Lines that include the string "solid" are the ones to copy from the entries below.
____________
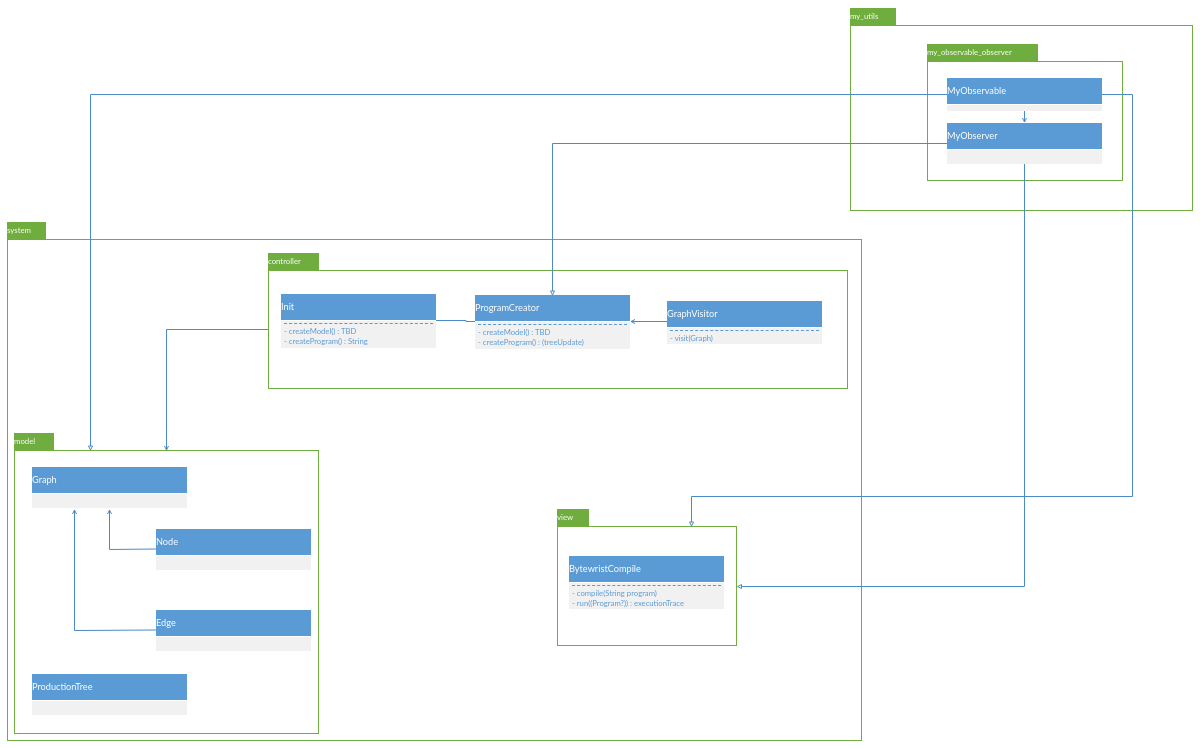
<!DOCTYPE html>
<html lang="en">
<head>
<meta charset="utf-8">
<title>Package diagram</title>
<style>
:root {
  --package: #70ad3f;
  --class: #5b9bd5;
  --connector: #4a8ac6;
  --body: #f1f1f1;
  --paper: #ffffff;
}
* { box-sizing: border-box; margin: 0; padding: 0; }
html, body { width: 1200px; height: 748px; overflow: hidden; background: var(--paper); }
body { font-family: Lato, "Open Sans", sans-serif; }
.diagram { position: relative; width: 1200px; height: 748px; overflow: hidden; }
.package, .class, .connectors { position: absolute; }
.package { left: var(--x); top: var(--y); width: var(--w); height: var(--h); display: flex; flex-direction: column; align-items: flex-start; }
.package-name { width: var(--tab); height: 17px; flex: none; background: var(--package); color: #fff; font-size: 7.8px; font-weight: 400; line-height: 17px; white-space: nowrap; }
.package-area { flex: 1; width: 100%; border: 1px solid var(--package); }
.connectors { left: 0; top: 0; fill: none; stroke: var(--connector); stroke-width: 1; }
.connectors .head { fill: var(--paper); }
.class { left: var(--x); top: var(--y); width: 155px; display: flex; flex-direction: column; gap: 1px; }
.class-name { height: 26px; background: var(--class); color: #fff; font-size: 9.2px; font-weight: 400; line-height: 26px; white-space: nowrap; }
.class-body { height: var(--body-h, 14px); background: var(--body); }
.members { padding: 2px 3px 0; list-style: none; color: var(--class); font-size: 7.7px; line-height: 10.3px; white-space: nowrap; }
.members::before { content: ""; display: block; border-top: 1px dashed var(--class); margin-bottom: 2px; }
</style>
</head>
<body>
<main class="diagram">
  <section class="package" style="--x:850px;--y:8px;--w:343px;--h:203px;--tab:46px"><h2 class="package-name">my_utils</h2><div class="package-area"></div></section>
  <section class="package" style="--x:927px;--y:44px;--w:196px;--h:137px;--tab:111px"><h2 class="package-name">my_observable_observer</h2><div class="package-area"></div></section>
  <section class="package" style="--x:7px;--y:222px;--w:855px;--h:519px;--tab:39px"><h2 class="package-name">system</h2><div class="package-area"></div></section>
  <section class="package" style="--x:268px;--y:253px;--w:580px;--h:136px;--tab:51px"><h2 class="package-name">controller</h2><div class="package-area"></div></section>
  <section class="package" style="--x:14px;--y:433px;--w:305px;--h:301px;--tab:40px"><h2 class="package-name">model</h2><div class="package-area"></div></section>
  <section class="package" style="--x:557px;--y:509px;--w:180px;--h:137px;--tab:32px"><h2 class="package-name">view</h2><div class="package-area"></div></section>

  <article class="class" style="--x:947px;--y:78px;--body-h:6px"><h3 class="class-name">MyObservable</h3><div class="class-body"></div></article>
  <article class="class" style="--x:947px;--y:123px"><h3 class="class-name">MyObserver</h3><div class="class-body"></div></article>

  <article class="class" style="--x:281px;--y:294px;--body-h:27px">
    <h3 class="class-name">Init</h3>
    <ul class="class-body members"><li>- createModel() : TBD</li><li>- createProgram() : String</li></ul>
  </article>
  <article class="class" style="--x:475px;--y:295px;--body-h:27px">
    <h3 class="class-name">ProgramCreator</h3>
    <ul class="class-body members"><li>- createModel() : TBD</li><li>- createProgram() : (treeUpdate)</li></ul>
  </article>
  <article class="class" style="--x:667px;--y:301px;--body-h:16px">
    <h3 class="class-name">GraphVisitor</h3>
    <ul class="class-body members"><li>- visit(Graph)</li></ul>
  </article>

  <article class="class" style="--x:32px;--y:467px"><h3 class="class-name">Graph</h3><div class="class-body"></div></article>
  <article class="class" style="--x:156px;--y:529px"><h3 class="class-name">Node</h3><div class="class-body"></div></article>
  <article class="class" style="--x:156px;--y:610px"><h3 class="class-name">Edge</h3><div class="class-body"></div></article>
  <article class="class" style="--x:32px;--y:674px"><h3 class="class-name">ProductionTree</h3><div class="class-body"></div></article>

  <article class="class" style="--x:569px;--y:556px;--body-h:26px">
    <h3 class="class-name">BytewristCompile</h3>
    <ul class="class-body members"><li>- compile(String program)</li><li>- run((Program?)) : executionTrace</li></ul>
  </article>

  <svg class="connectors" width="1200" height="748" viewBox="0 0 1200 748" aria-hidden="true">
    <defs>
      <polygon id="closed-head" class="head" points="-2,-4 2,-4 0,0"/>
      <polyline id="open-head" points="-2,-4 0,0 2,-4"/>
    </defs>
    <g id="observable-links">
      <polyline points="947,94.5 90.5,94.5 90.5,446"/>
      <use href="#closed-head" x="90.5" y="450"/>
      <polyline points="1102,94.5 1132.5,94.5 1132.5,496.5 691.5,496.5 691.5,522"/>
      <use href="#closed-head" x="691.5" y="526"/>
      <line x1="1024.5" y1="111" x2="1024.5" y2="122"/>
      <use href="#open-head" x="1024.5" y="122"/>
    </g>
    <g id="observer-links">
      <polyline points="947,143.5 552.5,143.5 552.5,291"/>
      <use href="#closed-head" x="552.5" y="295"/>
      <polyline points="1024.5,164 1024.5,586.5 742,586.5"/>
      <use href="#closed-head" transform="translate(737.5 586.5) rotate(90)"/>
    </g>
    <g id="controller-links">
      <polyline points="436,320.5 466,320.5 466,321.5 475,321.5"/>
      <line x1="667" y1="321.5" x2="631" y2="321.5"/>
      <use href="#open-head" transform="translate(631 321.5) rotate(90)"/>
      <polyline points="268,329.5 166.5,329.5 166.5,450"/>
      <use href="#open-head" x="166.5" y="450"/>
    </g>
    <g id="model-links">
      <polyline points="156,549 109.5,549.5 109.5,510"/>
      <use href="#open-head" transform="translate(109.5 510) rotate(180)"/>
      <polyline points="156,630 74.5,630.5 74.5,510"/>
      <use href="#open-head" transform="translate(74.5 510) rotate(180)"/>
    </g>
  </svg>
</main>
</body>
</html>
____________
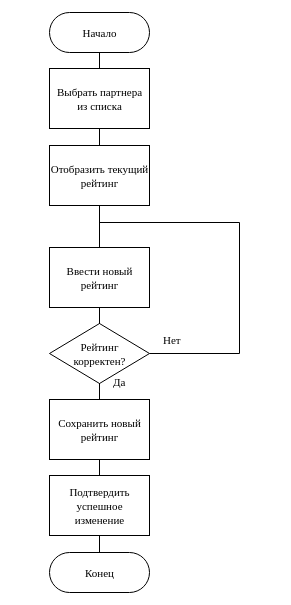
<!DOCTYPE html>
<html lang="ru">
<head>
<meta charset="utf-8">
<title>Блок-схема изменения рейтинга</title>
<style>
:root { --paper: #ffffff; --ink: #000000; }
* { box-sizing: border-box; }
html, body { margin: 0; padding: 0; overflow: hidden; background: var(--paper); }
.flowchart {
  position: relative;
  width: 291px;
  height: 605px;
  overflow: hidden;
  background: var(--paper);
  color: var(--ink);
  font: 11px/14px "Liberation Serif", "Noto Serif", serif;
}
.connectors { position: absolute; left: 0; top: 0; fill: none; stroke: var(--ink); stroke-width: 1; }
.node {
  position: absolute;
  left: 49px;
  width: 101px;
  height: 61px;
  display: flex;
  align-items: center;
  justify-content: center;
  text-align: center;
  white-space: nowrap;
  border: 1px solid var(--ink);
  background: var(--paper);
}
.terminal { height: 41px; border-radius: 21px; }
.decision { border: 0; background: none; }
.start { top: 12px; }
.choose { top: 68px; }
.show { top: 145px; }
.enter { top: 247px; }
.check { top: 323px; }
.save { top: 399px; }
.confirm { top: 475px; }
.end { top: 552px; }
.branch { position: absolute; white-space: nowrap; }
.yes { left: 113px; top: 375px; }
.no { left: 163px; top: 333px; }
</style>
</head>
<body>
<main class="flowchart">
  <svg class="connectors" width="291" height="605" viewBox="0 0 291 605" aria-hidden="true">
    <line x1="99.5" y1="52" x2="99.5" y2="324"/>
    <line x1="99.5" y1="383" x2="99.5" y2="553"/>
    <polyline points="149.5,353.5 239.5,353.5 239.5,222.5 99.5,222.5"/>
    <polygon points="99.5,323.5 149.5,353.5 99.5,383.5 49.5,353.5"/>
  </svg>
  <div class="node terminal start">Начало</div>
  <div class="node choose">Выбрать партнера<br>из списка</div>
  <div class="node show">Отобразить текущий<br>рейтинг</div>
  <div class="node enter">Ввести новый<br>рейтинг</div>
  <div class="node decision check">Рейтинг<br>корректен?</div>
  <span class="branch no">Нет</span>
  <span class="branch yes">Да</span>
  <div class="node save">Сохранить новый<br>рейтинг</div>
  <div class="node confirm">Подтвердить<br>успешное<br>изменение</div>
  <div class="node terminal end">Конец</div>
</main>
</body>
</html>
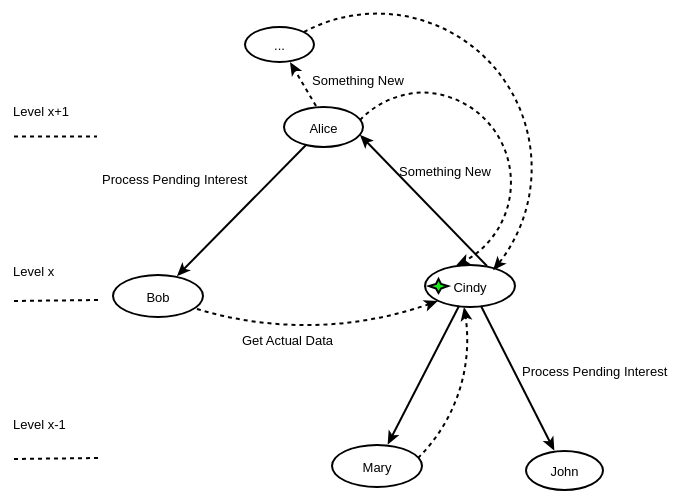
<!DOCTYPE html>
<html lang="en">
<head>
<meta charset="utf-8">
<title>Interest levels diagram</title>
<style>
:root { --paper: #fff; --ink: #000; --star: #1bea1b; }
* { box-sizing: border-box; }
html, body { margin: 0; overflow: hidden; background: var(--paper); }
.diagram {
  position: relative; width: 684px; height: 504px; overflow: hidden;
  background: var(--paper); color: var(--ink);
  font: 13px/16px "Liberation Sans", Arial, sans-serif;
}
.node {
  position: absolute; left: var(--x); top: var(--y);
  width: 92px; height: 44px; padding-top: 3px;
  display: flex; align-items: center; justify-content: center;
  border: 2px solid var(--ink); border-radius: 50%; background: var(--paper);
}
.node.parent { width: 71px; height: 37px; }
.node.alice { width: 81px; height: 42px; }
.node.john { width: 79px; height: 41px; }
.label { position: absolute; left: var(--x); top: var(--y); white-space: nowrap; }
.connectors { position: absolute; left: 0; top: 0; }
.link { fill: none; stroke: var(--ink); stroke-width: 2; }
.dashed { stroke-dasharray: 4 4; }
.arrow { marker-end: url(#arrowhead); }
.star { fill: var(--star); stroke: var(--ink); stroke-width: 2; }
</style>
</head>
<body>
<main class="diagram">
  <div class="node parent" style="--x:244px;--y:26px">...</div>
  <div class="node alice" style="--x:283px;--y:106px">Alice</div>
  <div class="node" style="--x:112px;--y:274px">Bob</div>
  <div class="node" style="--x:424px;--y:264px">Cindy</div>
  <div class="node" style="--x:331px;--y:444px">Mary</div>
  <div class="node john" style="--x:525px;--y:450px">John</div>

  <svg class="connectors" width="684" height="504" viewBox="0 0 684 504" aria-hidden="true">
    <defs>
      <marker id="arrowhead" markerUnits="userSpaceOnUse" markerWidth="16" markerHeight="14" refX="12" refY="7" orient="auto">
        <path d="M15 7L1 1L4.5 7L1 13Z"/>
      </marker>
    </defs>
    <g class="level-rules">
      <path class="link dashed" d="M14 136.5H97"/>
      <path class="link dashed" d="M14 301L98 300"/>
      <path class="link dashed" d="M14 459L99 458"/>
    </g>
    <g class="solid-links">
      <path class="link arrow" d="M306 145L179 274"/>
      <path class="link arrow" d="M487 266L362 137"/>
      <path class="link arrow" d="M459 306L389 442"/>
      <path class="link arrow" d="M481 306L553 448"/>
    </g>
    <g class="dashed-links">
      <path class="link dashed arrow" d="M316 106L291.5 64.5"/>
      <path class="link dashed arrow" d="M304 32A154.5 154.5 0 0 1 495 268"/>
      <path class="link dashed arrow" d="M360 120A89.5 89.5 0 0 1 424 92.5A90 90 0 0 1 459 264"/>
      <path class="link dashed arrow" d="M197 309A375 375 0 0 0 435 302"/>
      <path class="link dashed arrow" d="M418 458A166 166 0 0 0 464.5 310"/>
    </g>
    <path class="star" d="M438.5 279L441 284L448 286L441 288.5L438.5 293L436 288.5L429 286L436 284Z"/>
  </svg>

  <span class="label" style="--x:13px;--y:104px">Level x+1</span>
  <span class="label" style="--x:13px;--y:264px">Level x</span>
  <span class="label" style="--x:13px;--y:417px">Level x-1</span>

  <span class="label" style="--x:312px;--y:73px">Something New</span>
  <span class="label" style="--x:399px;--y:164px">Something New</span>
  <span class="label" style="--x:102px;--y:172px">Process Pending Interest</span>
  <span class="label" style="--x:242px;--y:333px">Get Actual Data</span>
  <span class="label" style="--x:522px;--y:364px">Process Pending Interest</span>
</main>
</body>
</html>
____________
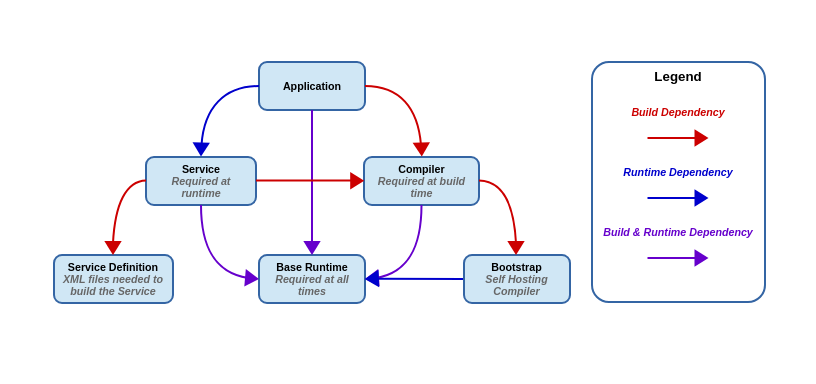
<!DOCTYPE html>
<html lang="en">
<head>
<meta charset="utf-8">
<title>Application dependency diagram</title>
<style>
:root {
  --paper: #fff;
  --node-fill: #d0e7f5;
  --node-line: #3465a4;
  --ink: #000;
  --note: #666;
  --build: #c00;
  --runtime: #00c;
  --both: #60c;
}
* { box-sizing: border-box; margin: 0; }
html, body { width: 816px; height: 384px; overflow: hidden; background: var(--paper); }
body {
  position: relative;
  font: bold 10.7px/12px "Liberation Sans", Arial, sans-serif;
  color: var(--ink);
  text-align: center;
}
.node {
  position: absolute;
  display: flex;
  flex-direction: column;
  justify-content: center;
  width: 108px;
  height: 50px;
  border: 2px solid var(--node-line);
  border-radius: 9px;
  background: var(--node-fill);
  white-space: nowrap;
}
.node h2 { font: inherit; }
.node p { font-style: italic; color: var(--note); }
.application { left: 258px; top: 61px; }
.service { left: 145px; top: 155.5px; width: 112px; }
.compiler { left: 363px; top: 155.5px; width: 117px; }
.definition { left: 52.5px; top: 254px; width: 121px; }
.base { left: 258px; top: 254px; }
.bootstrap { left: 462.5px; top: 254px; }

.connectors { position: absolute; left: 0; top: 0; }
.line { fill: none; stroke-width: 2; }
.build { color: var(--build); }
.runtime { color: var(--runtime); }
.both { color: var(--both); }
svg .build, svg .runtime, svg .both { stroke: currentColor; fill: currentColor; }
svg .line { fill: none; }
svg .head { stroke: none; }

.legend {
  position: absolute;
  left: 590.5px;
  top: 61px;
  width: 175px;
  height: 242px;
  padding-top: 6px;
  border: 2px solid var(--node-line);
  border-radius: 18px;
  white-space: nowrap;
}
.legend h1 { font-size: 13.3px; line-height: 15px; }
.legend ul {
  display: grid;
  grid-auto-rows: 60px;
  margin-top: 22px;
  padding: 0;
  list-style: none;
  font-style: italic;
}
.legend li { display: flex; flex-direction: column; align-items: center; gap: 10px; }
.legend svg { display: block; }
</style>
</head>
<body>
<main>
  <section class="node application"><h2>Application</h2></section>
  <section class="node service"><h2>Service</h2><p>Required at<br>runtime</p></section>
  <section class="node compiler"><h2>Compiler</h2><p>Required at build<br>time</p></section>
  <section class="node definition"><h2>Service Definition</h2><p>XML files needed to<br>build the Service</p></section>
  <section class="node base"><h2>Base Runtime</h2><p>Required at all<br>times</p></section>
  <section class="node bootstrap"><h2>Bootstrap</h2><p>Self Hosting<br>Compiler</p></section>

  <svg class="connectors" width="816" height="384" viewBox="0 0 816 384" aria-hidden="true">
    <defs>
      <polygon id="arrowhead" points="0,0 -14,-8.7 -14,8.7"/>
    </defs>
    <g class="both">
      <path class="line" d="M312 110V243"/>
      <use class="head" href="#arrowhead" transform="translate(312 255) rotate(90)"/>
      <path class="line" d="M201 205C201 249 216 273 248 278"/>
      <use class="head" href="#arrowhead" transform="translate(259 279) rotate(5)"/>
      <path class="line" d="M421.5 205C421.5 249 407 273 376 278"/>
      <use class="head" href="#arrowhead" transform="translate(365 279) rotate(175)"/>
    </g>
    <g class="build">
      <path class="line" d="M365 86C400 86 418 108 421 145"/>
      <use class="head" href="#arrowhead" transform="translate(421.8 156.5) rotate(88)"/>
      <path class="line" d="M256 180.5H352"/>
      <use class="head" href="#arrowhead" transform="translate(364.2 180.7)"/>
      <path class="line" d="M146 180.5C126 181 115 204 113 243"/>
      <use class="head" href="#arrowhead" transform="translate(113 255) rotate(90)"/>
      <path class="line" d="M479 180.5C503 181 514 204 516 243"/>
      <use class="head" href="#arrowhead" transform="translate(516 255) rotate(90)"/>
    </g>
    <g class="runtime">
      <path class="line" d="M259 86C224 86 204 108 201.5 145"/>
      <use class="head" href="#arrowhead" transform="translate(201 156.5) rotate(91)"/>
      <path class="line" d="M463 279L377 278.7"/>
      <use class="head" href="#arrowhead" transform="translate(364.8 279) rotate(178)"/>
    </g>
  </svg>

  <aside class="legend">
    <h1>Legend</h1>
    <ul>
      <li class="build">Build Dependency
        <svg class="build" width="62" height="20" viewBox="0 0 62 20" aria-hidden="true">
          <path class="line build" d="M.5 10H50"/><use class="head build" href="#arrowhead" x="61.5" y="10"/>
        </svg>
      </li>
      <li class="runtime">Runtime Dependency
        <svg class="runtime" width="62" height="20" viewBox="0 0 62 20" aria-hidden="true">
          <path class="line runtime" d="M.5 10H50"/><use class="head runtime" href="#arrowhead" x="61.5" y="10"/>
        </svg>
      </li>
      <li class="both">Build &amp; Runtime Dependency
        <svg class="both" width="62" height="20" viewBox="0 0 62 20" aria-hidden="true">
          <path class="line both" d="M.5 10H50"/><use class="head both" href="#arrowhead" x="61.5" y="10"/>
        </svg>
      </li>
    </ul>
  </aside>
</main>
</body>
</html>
____________
=== ANSWER TO THIS TASK ===
.package-area { flex: 1; width: 100%; border: 1px solid var(--package); }
  border: 1px solid var(--ink);
  border: 2px solid var(--ink); border-radius: 50%; background: var(--paper);
    <g class="solid-links">
  border: 2px solid var(--node-line);
  border: 2px solid var(--node-line);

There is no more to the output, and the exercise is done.